It is an honour to contribute to this debate. So much has already been said about James. I regard it as a huge honour to have been a friend and to have seen him as a friend. High office is actually a very lonely place, as many people around this Chamber will know, and the ability to be able to speak to someone openly and not to think that that will appear on the front page of tomorrow’s paper or to be part of online speculation about yourself or colleagues is hard to find. When I was a Cabinet member, a Minister and a shadow Minister, James was someone I always felt I could speak to in total confidence: somebody who would give support, in a way that was for my benefit, not for any benefit to him; somebody who would be candid; and, as we have heard, somebody who would be funny about it as well, because you can be nice and be very funny too, with a wicked sense of humour. I am very grateful for the support that he gave me when I was a Minister.

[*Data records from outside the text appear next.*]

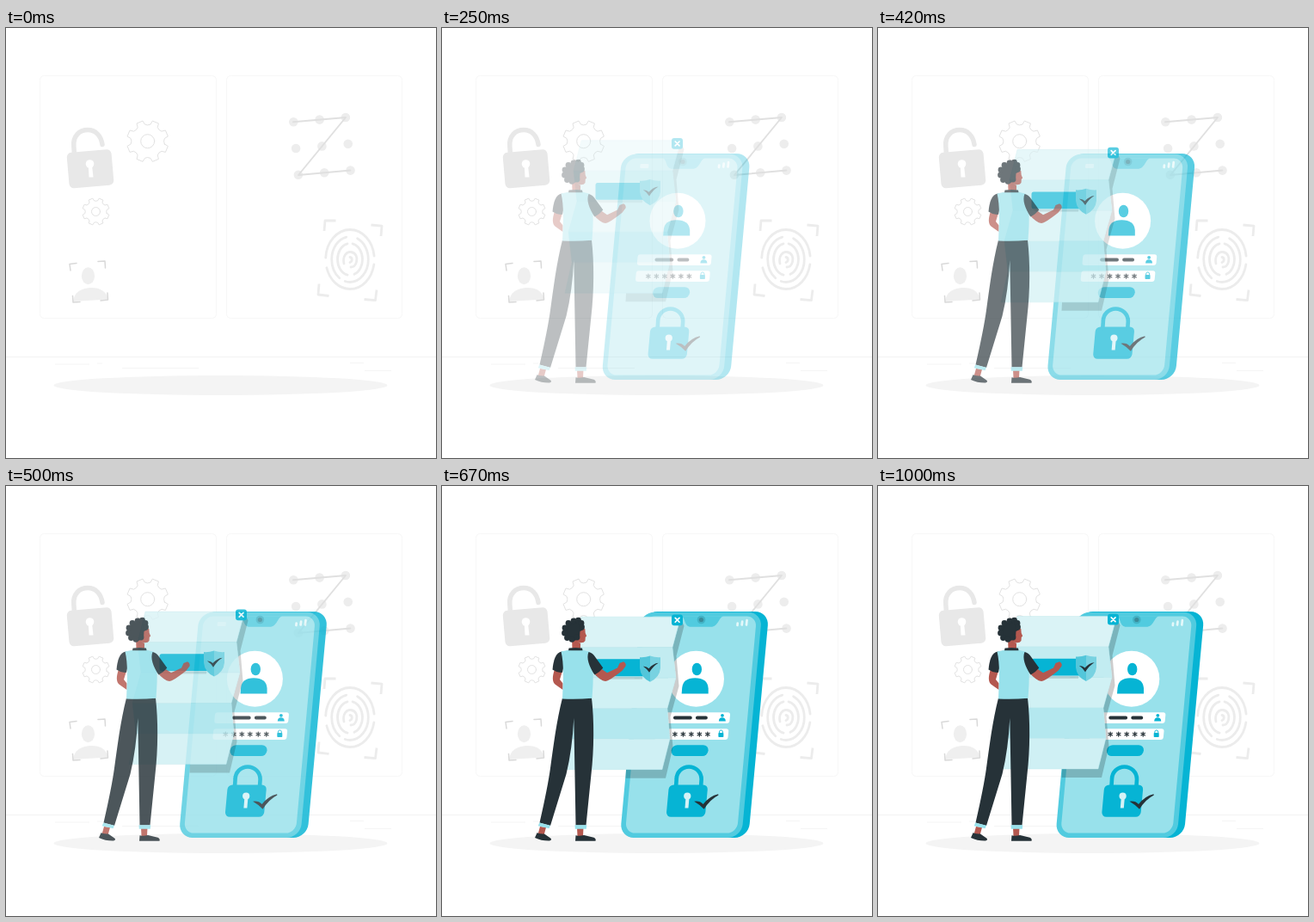
Animation of 500x500 px, one loop 1.04 s. Source, as an HTML page:

```html
<!DOCTYPE html>
<html lang="en">
<head>
<meta charset="utf-8">
<title>Secure login</title>
<style>
  html, body { margin: 0; width: 100%; height: 100%; overflow: hidden; background: #fff; }
  svg { display: block; width: 100vw; height: 100vh; }
  .line { fill: none; stroke-linecap: round; stroke-linejoin: round; }
  .base { fill: #06b4d4; }
  .bezel { fill: #51cbdf; }
  .screen { fill: #98e1eb; }
  .white { fill: #fff; }
  .dark { fill: #263238; }
  .skin { fill: #b4584f; }
  .vest { fill: #98e1eb; }
</style>
</head>
<body>
<svg viewBox="0 0 500 500" xmlns="http://www.w3.org/2000/svg">
  <g id="backdrop">
    <g fill="none" stroke="#f7f7f7">
      <rect x="39.5" y="55.5" width="205" height="282" rx="5"/>
      <rect x="256.5" y="55.5" width="204" height="282" rx="5"/>
    </g>
    <path d="M0 382.5H500" stroke="#f3f3f3"/>
    <path d="M57 391H97M106 390H112M135 395.5H224M400 389.5H416M417 398.5H448" stroke="#f5f5f5"/>
    <ellipse cx="249.5" cy="415.5" rx="194" ry="11.5" fill="#f4f4f4"/>

    <g id="greyLock">
      <path class="line" d="M79.5 148L78.8 137C78 126 85 118.6 95 118.6C104 118.6 110.500 125 112 135.500" stroke="#e8e8e8" stroke-width="5.5"/>
      <rect x="72" y="143" width="52" height="41.500" rx="5.500" fill="#e8e8e8" transform="rotate(-5 98 163.500)"/>
      <circle cx="97.500" cy="158" r="4.800" fill="#fff"/>
      <path d="M95.800 160L96.500 173.500H101.500L100 160Z" fill="#fff"/>
    </g>

    <g id="gears" class="line" stroke="#e2e2e2"></g>

    <g id="faceScan">
      <ellipse cx="95.500" cy="288.200" rx="7.600" ry="10" fill="#efefef"/>
      <path d="M78 318C79 307 88 302.500 98 302C109 301.500 117 306 118.500 315.500Z" fill="#efefef"/>
      <path class="line" d="M75 282L74 274.500L82 273.500M107 271.500L115 271L115.500 279M77.500 311.500L78 319L86 318.500M110 317L118.500 316L118 308" stroke="#d9d9d9" stroke-width="1.500"/>
    </g>

    <g id="pattern">
      <g id="dots" fill="#ededed"></g>
      <path class="line" d="M334 109.300L395 104L340 171L400.500 165.500" stroke="#e0e0e0" stroke-width="1.900"/>
    </g>

    <g id="fingerprint" class="line" stroke="#ececec" stroke-width="2.800">
      <path d="M370 236L371 224L383.500 224M424.500 229L437 230.200L436 242M364 297.500L363 310L375.500 311.500M416.500 315.500L429.500 316.700L431 304.500" stroke-linecap="butt"/>
      <ellipse cx="400" cy="269" rx="28.300" ry="34.500" pathLength="100" stroke-dasharray="42 6 47 5" stroke-dashoffset="-3"/>
      <ellipse cx="400" cy="269" rx="21.300" ry="26.500" pathLength="100" stroke-dasharray="29 5 38 9 19 0" />
      <ellipse cx="400" cy="269" rx="14.500" ry="18.500" pathLength="100" stroke-dasharray="20 8 44 6 22 0"/>
      <path d="M393 274C391 265 396 260 401 260.500C407 261 409 267 407.500 272C406.500 276 404 278 401 278M400 266.500C403 267 403 271 400 272.500"/>
    </g>
  </g>

  <g id="phone">
    <g transform="matrix(1 0 -.0915 1 37.4 0)">
      <rect class="base" x="210" y="146" width="145.600" height="263" rx="16"/>
      <rect class="bezel" x="206.200" y="146.700" width="141.400" height="262.300" rx="16"/>
      <rect class="screen" x="211.800" y="151.600" width="130" height="252" rx="11.500"/>
      <rect class="white" x="228.500" y="158" width="10" height="5" rx="1" opacity=".6"/>
      <rect class="white" x="235.300" y="263.200" width="86" height="12.800" rx="3"/>
      <rect class="white" x="235.200" y="282.200" width="86" height="12.800" rx="3"/>
      <rect class="base" x="256.700" y="301.200" width="43" height="12.800" rx="6.400"/>
      <rect class="base" x="257.700" y="347.500" width="45.300" height="37.300" rx="5.500"/>
    </g>
    <path class="bezel" d="M277 151.200H327C321 152 321 163.800 312 163.800H289C280 163.800 283 152 277 151.200Z"/>
    <circle cx="300.800" cy="155.500" r="4.800" fill="#42b3c6"/>
    <circle cx="300.800" cy="155.500" r="2.600" fill="#3a8c9b"/>
    <path class="line" d="M342.800 162L343.100 159.500M348 161.500L348.500 157.700M353.300 161.500L353.900 156.200" stroke="#e4f8fa" stroke-width="2.700"/>

    <circle class="white" cx="294.800" cy="224.300" r="32.500"/>
    <ellipse class="base" cx="295.700" cy="213" rx="5.700" ry="7.300"/>
    <path class="base" d="M278 241.500L278.500 235Q279.500 223.200 293.500 223.200Q308 223.200 309 235V241.500Z"/>

    <path class="line" d="M270.200 269.500H288.200M296.200 269.500H306.300" stroke="#263238" stroke-width="3.800"/>
    <circle class="base" cx="325.300" cy="266.800" r="1.900"/>
    <path class="base" d="M321.200 273.500Q321.500 269.300 325 269.300Q329 269.300 329.200 273.500Z"/>
    <path id="stars" class="line" stroke="#263238" stroke-width="1.200"/>
    <rect class="base" x="320.700" y="287" width="6" height="5" rx=".8"/>
    <path class="line" d="M321.800 287V286A2 2 0 0 1 325.800 286V287" stroke="#06b4d4" stroke-width=".9"/>

    <path class="line" d="M271.400 350L272 341A14.500 14.500 0 0 1 301 341L300.400 350" stroke="#06b4d4" stroke-width="4.600"/>
    <circle cx="284.600" cy="360.500" r="4.100" fill="#d4f2f6"/>
    <path d="M282.800 362L281.800 374.500H285.800L286.900 362Z" fill="#d4f2f6"/>
    <path class="dark" d="M292.500 366.800Q299 365.800 303 370Q310.500 360.500 320.500 358.300L320.800 359.500Q311 364.500 304 375.800Q299 370.500 292.500 366.800Z"/>
  </g>

  <g id="paper">
    <path d="M214 329H256L265 293L262 258L272 222L268 187L277.500 153L281.500 162L272.500 197L275.500 232L265.500 268L268.500 303L260 339H213.500Z" fill="#000" opacity=".2"/>
    <g id="strips" stroke="#b5e3e9" stroke-width=".4"></g>
    <path d="M180 221H233V224H184Z" fill="#000" opacity=".12"/>
    <rect class="base" x="178.500" y="200.700" width="58" height="19.800" rx="2.500"/>
    <path d="M242 196.800Q236 199 230 198.500V211Q231 222 242 227Z" fill="#53c6da"/>
    <path d="M242 196.800Q248 199 254 198.500V211Q253 222 242 227Z" fill="#78d2e1"/>
    <path class="dark" d="M234 209Q238 208.700 240.500 211.500Q245.500 205.800 251.700 205.200Q245.500 208.800 241 216.200Q238 211.500 234 209Z"/>
    <rect class="base" x="267" y="148.800" width="13" height="12.800" rx="3"/>
    <path class="line" d="M271.200 152.800L276 157.600M276 152.800L271.200 157.600" stroke="#fff" stroke-width="1.700"/>
  </g>

  <g id="man">
    <path class="skin" d="M114 396L111.500 405L118.500 406L121 397ZM157 397L157.500 407H164L164.500 397Z"/>
    <path class="dark" d="M110.500 403.200Q115 405 119 404.500L126.500 409.800Q128 412 125 412.500Q116 412.800 108 409ZM155.500 406.200Q160 407.500 165 406L176.500 408.700Q179.500 410 178.500 412.800H155Z"/>
    <path class="dark" d="M140 246.500H174C177 272 177 306 173.500 335L167.500 394.500H155.500L153.300 270Q151.500 306 144.500 335L126 395L113.500 391.500Q123 350 126 328C130 300 133 274 140 246.500Z"/>
    <path class="vest" d="M113.200 391.500L126 394.800L124.500 398.300L111.800 395.200ZM154.500 394.300H168.300L167.800 398.700H154.800Z"/>
    <path class="skin" d="M131 213C128 222 128 228 132 231L140.500 237V229.500L137 225L140 215Z"/>
    <path class="dark" d="M140 192.500C132 193 129.500 203 128.500 213.500Q134 217.500 140 216.800L143 203Z"/>
    <path class="skin" d="M176 217Q184 226.500 190 227Q194 227 209.500 214.800L213.500 209.500Q214.500 206 211 204.300L206.500 206L204 211.500L192 217.300L183 211Z"/>
    <path class="skin" d="M151 176L151.500 190H161L161 183Z"/>
    <path class="vest" d="M138.500 192.500L148 190.500H163L171.500 192.800C175.500 202 177 219 174.500 246.700Q157 248.500 140 247.500C141 226 142 207 138.500 192.500Z"/>
    <path class="dark" d="M147.500 188.500Q155 187.300 163 188.500L163.500 191.300H147ZM170.500 193Q175 193.500 179 200L187.300 211.500Q183 217 177.500 219.500C171 210 167.500 200 170.500 193Z"/>
    <path class="skin" d="M158 165L166.300 166L166.700 171L168.200 174.500L166.800 175.800L166.500 180Q165 182.800 159.500 182L151 178Z"/>
    <g id="hair" class="dark">
      <path d="M144 163L156 155L165 160L164.500 167L160.500 169L160 177L153 180.500L144 176Z"/>
    </g>
  </g>
</svg>

<script>
const byId = id => document.getElementById(id);
const phone = byId('phone'), paper = byId('paper'), man = byId('man');

function gearPath(cx, cy, radius, hole) {
  const point = (deg, r) => {
    const a = deg * Math.PI / 180;
    return `${(cx + r * Math.cos(a)).toFixed(2)} ${(cy + r * Math.sin(a)).toFixed(2)}`;
  };
  let d = '';
  for (let i = 0; i < 8; i++) {
    const a = i * 45 + 22.5;
    d += `${i ? 'L' : 'M'}${point(a - 13, radius * .82)}L${point(a - 9, radius)}` +
         `L${point(a + 9, radius)}L${point(a + 13, radius * .82)}` +
         `Q${point(a + 22.5, radius * .74)} ${point(a + 32, radius * .82)}`;
  }
  return `<path d="${d}Z"/><circle cx="${cx}" cy="${cy}" r="${hole}"/>`;
}

const circle = (x, y, r) => `<circle cx="${x}" cy="${y}" r="${r}"/>`;

byId('gears').innerHTML = gearPath(164.7, 131.7, 24.3, 8) + gearPath(104.5, 213.5, 15.8, 5);

let dots = '';
for (let row = 0; row < 3; row++)
  for (let col = 0; col < 3; col++)
    dots += circle(334.3 + 30.3 * col + 2.8 * row, 109.2 - 2.6 * col + 30.8 * row, 5.3);
byId('dots').innerHTML = dots;

let stars = '';
for (let i = 0; i < 6; i++)
  stars += `M${260.7 + 9.5 * i} 286v5.2m-2.3 -3.9l4.6 2.6m0 -2.6l-4.6 2.6`;
byId('stars').setAttribute('d', stars);

// Curly outline of the hair
byId('hair').innerHTML += [
  [143, 165], [147, 159.5], [153, 156.8], [158.5, 156.2], [162, 159.5], [162.5, 164],
  [142.5, 171], [145.5, 176.5], [151, 178.3], [157, 176]
].map(([x, y]) => circle(x, y, 3.4)).join('');

const rightEdge = [277.5, 268, 272, 262, 265, 256];
const leftEdge = [162, 153, 157, 147, 151, 143];
const stripColors = ['#daf3f6', '#c2ecf1', '#d0f1f4', '#b4e8ef', '#cff0f4'];
byId('strips').innerHTML = stripColors.map((color, i) => {
  const top = 151.5 + 35.5 * i, bottom = top + 35.5;
  return `<path fill="${color}" d="M${leftEdge[i]} ${top}H${rightEdge[i]}L${rightEdge[i + 1]} ${bottom}H${leftEdge[i + 1]}Z"/>`;
}).join('');

// cubic-bezier(.36, -.01, .5, 1.38): overshoots, then settles
function ease(x) {
  const bezier = (s, a, b) => 3 * a * s * (1 - s) ** 2 + 3 * b * s * s * (1 - s) + s ** 3;
  let low = 0, high = 1;
  for (let i = 0; i < 30; i++) {
    const mid = (low + high) / 2;
    if (bezier(mid, .36, .5) < x) low = mid; else high = mid;
  }
  return bezier(low, -.01, 1.38);
}

const LOOP = 1040, FPS = 24, TRAVEL = 30;

// Steps at 24 per second, with starts rounded to 10 ms
function stepAt(ms) {
  let step = FPS;
  while (step > 0 && 10 * Math.round(step * 100 / FPS) > ms) step--;
  return step;
}

function render(ms) {
  const step = stepAt(ms % LOOP);
  const progress = step < 2 ? 0 : step >= FPS - 1 ? 1 : ease((step + 1) / FPS);
  const opacity = Math.min(1, Math.max(0, progress));
  const shift = TRAVEL * (progress - 1);
  for (const part of [phone, paper, man]) part.setAttribute('opacity', opacity);
  phone.setAttribute('transform', `translate(${shift} 0)`);
  paper.setAttribute('transform', `translate(0 ${shift})`);
}

const start = performance.now();
function tick() {
  render(performance.now() - start);
  requestAnimationFrame(tick);
}
tick();
</script>
</body>
</html>
```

I was also struck by James’s self-effacing nature. As we started this discussion, I looked at the last exchange of messages that I had with him about his situation, and it was his thanks to me for my concern. It was the fact that all of us had given him so much love and support over the period that he was so grateful for; he wanted to convey that and said it had sustained him in some of the most difficult times.

The final point I want to make is that I was actually with Sir David Amess in Qatar when we heard the news of James’s passing. David really was very upset by that news and was effusive in his tributes to James. I am sure that if he had been in the Chamber today, he would have wanted to make such a contribution. As we heard earlier, social media is not the friendliest place, but there is a great picture that was put up on Twitter, which shows Sir David in this Parliament, advocating the case for Southend as a city, with James sitting over his shoulder, laughing. That is the picture that I would like to retain in my mind of those two great parliamentarians—great men, who have contributed so much to our national life.